- Can a simple chemical help to both prevent and treat sepsis?
- Duration of intravenous vitamin C therapy is a critical consideration
- Vitamin C administration in the critically ill: a summary of recent meta-analyses
Infectious diseases and immune function
Vitamin C supports the immune system and has important roles to play in immune cell function. We are carrying out observational and interventional studies in patients with pneumonia, which is one of the major causes of sepsis. If we are able to attenuate the symptoms of pneumonia, this may decrease the likelihood of sepsis developing.
- The role of physiological vitamin C concentrations on key functions of neutrophils isolated from healthy individuals
Review articles and book chapters
- Vitamin C and immune function
- Vitamin C in pneumonia and sepsis
- Vitamin C and neutrophil function: findings from randomized controlled trials
Neurological disease and mental health
The brain and neuroendocrine glands contain the highest levels of vitamin C in the body indicating an important role for the vitamin in the nervous system. We are currently carrying out observational studies investigating the vitamin C status and biomarkers of inflammation and oxidative stress in patients with Parkinson’s disease and mood disorders.
Individuals with diabetes mellitus are under enhanced inflammatory and oxidative stress. Our research shows that they have lower vitamin C status.

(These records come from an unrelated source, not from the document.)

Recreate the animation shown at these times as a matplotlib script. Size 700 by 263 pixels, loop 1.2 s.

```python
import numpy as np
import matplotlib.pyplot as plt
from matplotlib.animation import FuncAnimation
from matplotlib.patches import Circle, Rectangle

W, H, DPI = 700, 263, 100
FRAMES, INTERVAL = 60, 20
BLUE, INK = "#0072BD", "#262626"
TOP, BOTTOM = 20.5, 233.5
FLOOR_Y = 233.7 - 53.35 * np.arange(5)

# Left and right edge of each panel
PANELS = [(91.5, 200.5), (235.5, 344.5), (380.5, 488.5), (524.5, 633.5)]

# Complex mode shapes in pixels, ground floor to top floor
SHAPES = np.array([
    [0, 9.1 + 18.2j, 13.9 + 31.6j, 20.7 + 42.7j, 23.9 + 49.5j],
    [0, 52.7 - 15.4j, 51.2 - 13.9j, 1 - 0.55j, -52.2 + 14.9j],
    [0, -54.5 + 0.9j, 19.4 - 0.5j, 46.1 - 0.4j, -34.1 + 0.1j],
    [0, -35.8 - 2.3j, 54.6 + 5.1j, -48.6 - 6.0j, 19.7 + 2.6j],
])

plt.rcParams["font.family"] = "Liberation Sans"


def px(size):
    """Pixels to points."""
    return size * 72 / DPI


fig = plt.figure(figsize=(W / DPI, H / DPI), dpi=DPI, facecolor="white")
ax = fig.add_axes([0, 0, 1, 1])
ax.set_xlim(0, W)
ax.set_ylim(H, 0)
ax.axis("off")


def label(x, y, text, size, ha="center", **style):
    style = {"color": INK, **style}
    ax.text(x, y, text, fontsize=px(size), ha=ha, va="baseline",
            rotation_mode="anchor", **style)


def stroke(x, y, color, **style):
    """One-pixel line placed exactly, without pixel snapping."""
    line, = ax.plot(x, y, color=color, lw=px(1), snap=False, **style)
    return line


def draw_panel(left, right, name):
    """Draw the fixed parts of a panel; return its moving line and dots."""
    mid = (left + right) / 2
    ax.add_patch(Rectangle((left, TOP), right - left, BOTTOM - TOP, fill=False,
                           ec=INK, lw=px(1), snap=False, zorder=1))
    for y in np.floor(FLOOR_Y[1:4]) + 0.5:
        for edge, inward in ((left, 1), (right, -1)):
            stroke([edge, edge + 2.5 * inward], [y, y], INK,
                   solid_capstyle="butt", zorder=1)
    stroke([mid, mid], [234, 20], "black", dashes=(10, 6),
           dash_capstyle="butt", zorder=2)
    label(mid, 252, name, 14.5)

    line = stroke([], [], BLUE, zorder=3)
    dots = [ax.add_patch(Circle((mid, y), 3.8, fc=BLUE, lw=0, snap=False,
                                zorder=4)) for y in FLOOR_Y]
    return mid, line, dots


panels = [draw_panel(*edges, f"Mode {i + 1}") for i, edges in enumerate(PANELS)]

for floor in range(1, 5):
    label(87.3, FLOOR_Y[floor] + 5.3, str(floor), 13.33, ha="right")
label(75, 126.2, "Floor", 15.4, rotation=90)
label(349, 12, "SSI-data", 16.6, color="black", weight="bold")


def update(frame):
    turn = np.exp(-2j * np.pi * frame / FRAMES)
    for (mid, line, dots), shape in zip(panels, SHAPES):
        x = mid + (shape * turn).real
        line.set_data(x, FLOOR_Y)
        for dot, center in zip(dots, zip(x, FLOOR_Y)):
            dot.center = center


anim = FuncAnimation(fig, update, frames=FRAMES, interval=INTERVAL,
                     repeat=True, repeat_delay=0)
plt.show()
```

- Inadequate vitamin C status in prediabetes and type 2 diabetes mellitus: associations with glycaemic control, obesity, and smoking
- SunGold kiwifruit supplementation of individuals with prediabetes alters gut microbiota and improves vitamin C status, anthropometric and clinical markers

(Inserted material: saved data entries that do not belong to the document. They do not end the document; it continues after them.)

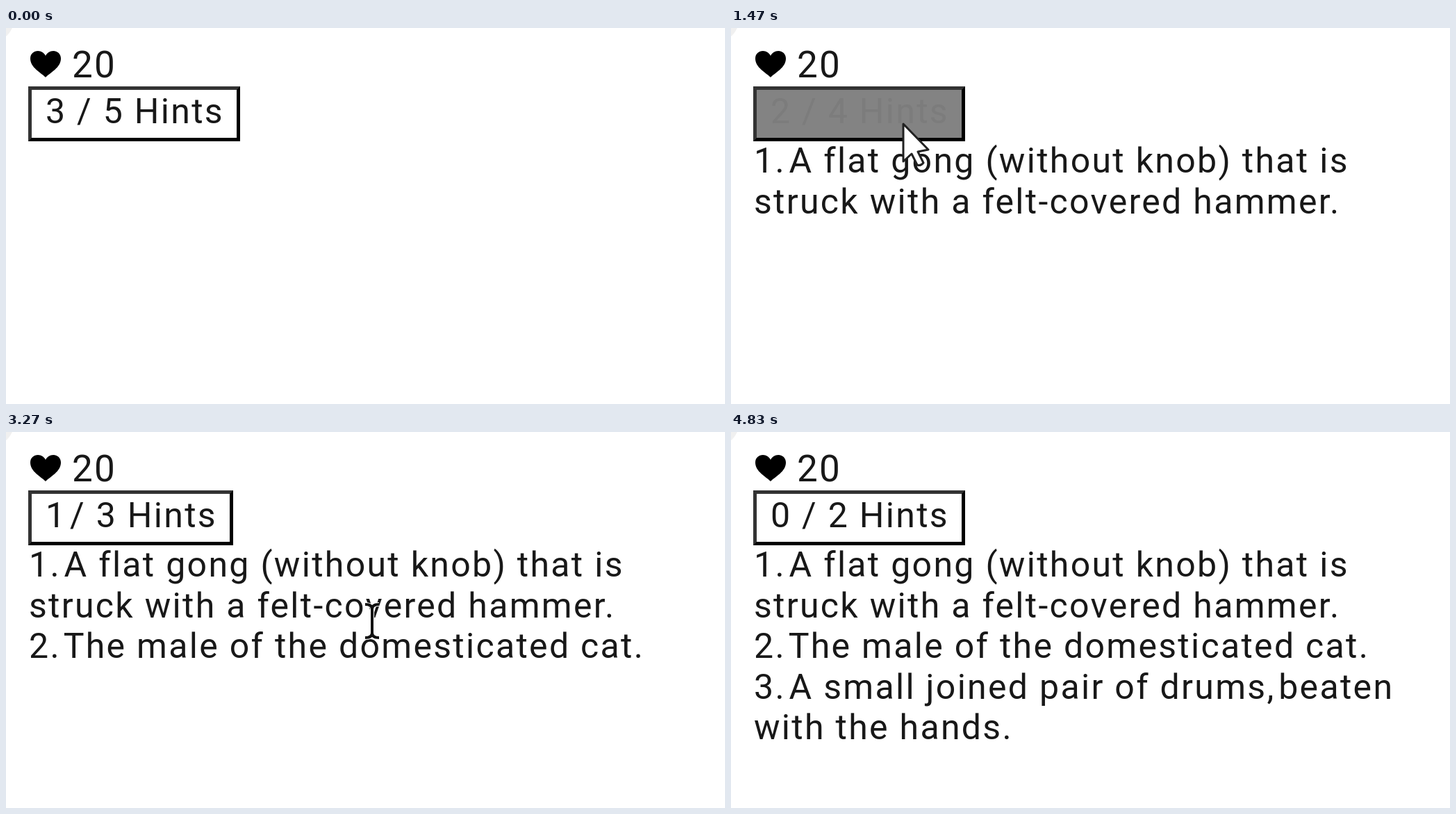
These frames come from a looping animation (1035 by 541 pixels, 5040 ms). An HTML page:

```html
<!DOCTYPE html>
<html lang="en">
<head>
<meta charset="utf-8">
<title>Hints</title>
<style>
  html, body { margin: 0; width: 100%; height: 100%; overflow: hidden; background: #fff; }
  svg { display: block; }
  text { font: 50px Roboto, sans-serif; letter-spacing: 2.3px; fill: #181818; }
  #lives { font-size: 53px; }
</style>
</head>
<body>
<svg width="1035" height="541" viewBox="0 0 1035 541">
  <defs>
    <path id="stem" d="M-10 -24Q0 -24 0 -17Q0 -24 10 -24M0 -17V17M-10 24Q0 24 0 17Q0 24 10 24"/>
  </defs>
  <path d="M0 0H9Q5 8 0 12Z" fill="#f0f0f0"/>
  <path d="M57 71C50 64 35 57 35 44C35 37 40 33 46 33C51 33 55 36 57 40C59 36 63 33 68 33C75 33 79 38 79 44C79 57 64 64 57 71Z"/>
  <text id="lives" x="95" y="71">20</text>

  <path id="shadow"/>
  <path id="bevel"/>
  <path id="face"/>
  <text id="label" x="57" y="137"></text>

  <g id="list"></g>

  <path id="arrow" d="M0 0V54L12 43L20 59Q25 61 29 56L21 40L36 37Z"
        fill="#fff" stroke="#222" stroke-width="3" stroke-linejoin="round"/>
  <g id="beam" fill="none">
    <use href="#stem" stroke="#fff" stroke-width="6"/>
    <use href="#stem" stroke="#111" stroke-width="4"/>
  </g>
</svg>
<script>
const LOOP = 5040, STEP = 30, FADE = 300;
const LEFT = 32, TOP = 84, BOTTOM = 163, BORDER = 5, LINE = 58.5;
const $ = id => document.getElementById(id);

const hints = [
  ['1. A flat gong (without knob) that is', 'struck with a felt-covered hammer.'],
  ['2. The male of the domesticated cat.'],
  ['3. A small joined pair of drums, beaten', 'with the hands.']
];

// each visit to the button: hover begins, press, click (reveals a hint), hover ends
const visits = [
  { enter: 330, press: 630, click: 750, leave: 780 },
  { enter: 1400, press: 1710, click: 2280, leave: 2150 },
  { enter: 4020, press: 4290, click: 4440, leave: 4470 }
];

// the pointer rests at each place until the next move starts
const entry = { x: 450, y: 500 };
const moves = [
  { at: 120, time: 270, x: 232, y: 138 },
  { at: 720, time: 240, x: 598, y: 404 },
  { at: 960, time: 210, x: 283, y: 230 },
  { at: 1260, time: 210, x: 248, y: 138 },
  { at: 2250, time: 30, x: 520, y: 260 },
  { at: 3240, time: 30, x: 527, y: 272 },
  { at: 4020, time: 240, x: 200, y: 138 },
  { at: 4410, time: 300, x: 380, y: 455 }
];

const progress = (t, from, time) => Math.min(1, Math.max(0, (t - from) / time));
const smooth = u => u * u * (3 - 2 * u);
const fade = (t, from) => 1 - (1 - progress(t, from, FADE)) ** 2.5;
const gray = v => `rgb(${v},${v},${v})`;

// spaces after a 1 or punctuation are narrow
const tighten = s => s.replace(/([1.,]) /g, '$1<tspan dx="-10"> </tspan>');

function paint(id, d, fill) {
  $(id).setAttribute('d', d);
  $(id).setAttribute('fill', fill);
}

function buildList() {
  let line = 0;
  const row = s => `<text x="33" y="${208 + LINE * line++}">${tighten(s)}</text>`;
  $('list').innerHTML = hints.map(rows => `<g>${rows.map(row).join('')}</g>`).join('');
}

function drawButton(t, shown) {
  const dark = visits.reduce((sum, v) => sum + fade(t, v.enter) - fade(t, v.leave), 0);
  const pressed = visits.some(v => t >= v.press && t < v.click);
  const label = $('label');
  label.innerHTML = tighten(`${3 - shown} / ${5 - shown} Hints`);
  label.style.fill = gray(Math.max(24, Math.round(255 * dark)));

  const box = label.getBBox();
  const right = Math.round(box.x + box.width + 23);
  const [x0, y0, x1, y1] = [LEFT + BORDER, TOP + BORDER, right - BORDER, BOTTOM - BORDER];
  paint('shadow', `M${LEFT} ${TOP}H${right}V${BOTTOM}H${LEFT}Z`, pressed ? '#484848' : '#000');
  paint('bevel', `M${LEFT} ${TOP}H${right}L${x1} ${y0}H${x0}V${y1}L${LEFT} ${BOTTOM}Z`, pressed ? '#000' : '#333');
  paint('face', `M${x0} ${y0}H${x1}V${y1}H${x0}Z`, gray(Math.round(255 * (1 - dark))));
}

function drawPointer(t, textEnd) {
  let { x, y } = entry;
  for (const m of moves) {
    const u = smooth(progress(t, m.at, m.time));
    x += (m.x - x) * u;
    y += (m.y - y) * u;
  }
  const last = moves[moves.length - 1];
  const visible = t >= moves[0].at && t <= last.at + last.time;
  const shape = y > BOTTOM && y < textEnd ? 'beam' : 'arrow';
  for (const id of ['arrow', 'beam']) {
    $(id).setAttribute('transform', `translate(${x} ${y})`);
    $(id).style.display = visible && id === shape ? '' : 'none';
  }
}

function draw(time) {
  const t = Math.floor(time % LOOP / STEP) * STEP;
  const shown = visits.filter(v => t >= v.click).length;
  [...$('list').children].forEach((g, i) => g.style.display = i < shown ? '' : 'none');
  drawButton(t, shown);
  drawPointer(t, BOTTOM + LINE * hints.slice(0, shown).flat().length);
}

let start;
function tick(now) {
  start ??= now;
  draw(now - start);
  requestAnimationFrame(tick);
}
buildList();
draw(0);
requestAnimationFrame(tick);
</script>
</body>
</html>
```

Patient quality of life
Acute and chronic illnesses can dramatically impact on patients’ quality of life. Furthermore, various drugs, such as those used during cancer chemotherapy, can also impact negatively on quality of life.
We have carried out a number of case studies showing dramatic improvement in quality of life of oncology patients administered intravenous vitamin C. We are currently carrying out observational and interventional studies investigating the vitamin C status and the quality of life of myeloma patients undergoing conditioning chemotherapy and stem cell transplantation.
- Relief from cancer chemotherapy side effects with pharmacologic vitamin C
- Parenteral vitamin C for palliative care of terminal cancer patients
- Parenteral vitamin C relieves chronic fatigue and pain in a patient with rheumatoid arthritis and mononeuritis multiplex secondary to CNS vasculitis
- The role of vitamin C in the treatment of pain: new insights
- Intravenous vitamin C for cancer therapy - identifying the current gaps in our knowledge
- The effect of intravenous vitamin C on cancer- and chemotherapy-related fatigue and quality of life